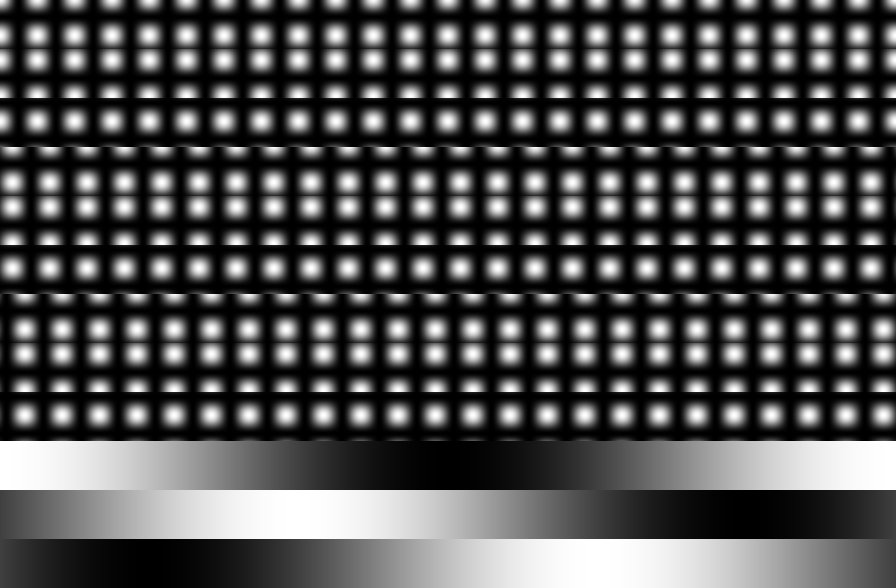
A Shadertoy shader for this pattern:

```glsl
#define BANDS 12.0          // horizontal bands in the canvas
#define DOT_BANDS 9.0       // upper bands that carry dots
#define PHASE_STEPS 3.0     // phase shifts in one full cycle
#define DOTS_ACROSS 24.0
#define DOTS_DOWN 16.0
#define DOT_LIFT 0.037      // upward offset of the dots, in cycles

const float TAU = 6.2831853;

// Raised cosine, brightest at whole cycles
float fringe(float cycles) {
    return 0.5 + 0.5 * cos(TAU * cycles);
}

// Brightness of one band, at a position measured from the top left
float bandShade(float band, vec2 pos) {
    float minorShift = mod(band, PHASE_STEPS) / PHASE_STEPS;
    float majorShift = floor(band / PHASE_STEPS) / PHASE_STEPS;

    // Lower bands: a single wide wave
    if (band >= DOT_BANDS) return fringe(pos.x - minorShift);

    // Upper bands: crossed waves, shifted sideways per group and vertically per band
    float across = fringe(DOTS_ACROSS * pos.x - majorShift);
    float down = fringe(DOTS_DOWN * pos.y + DOT_LIFT + minorShift);
    return across * down;
}

void mainImage(out vec4 fragColor, in vec2 fragCoord) {
    vec2 pos = fragCoord / iResolution.xy;
    pos.y = 1.0 - pos.y;

    // Blend the two bands beside the nearest seam over one pixel
    float bandPos = pos.y * BANDS;
    float seam = floor(bandPos + 0.5);
    float pixel = BANDS / iResolution.y;
    float below = clamp((bandPos - seam) / pixel + 0.5, 0.0, 1.0);
    float shade = mix(bandShade(seam - 1.0, pos), bandShade(seam, pos), below);

    fragColor = vec4(vec3(shade), 1.0);
}
```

HOW TO COMPLETE THIS TASK
Restate all of the material above word for word. Pictures do not belong in it.

ANSWER BOX
A Shadertoy shader for this pattern:

```glsl
#define BANDS 12.0          // horizontal bands in the canvas
#define DOT_BANDS 9.0       // upper bands that carry dots
#define PHASE_STEPS 3.0     // phase shifts in one full cycle
#define DOTS_ACROSS 24.0
#define DOTS_DOWN 16.0
#define DOT_LIFT 0.037      // upward offset of the dots, in cycles

const float TAU = 6.2831853;

// Raised cosine, brightest at whole cycles
float fringe(float cycles) {
    return 0.5 + 0.5 * cos(TAU * cycles);
}

// Brightness of one band, at a position measured from the top left
float bandShade(float band, vec2 pos) {
    float minorShift = mod(band, PHASE_STEPS) / PHASE_STEPS;
    float majorShift = floor(band / PHASE_STEPS) / PHASE_STEPS;

    // Lower bands: a single wide wave
    if (band >= DOT_BANDS) return fringe(pos.x - minorShift);

    // Upper bands: crossed waves, shifted sideways per group and vertically per band
    float across = fringe(DOTS_ACROSS * pos.x - majorShift);
    float down = fringe(DOTS_DOWN * pos.y + DOT_LIFT + minorShift);
    return across * down;
}

void mainImage(out vec4 fragColor, in vec2 fragCoord) {
    vec2 pos = fragCoord / iResolution.xy;
    pos.y = 1.0 - pos.y;

    // Blend the two bands beside the nearest seam over one pixel
    float bandPos = pos.y * BANDS;
    float seam = floor(bandPos + 0.5);
    float pixel = BANDS / iResolution.y;
    float below = clamp((bandPos - seam) / pixel + 0.5, 0.0, 1.0);
    float shade = mix(bandShade(seam - 1.0, pos), bandShade(seam, pos), below);

    fragColor = vec4(vec3(shade), 1.0);
}
```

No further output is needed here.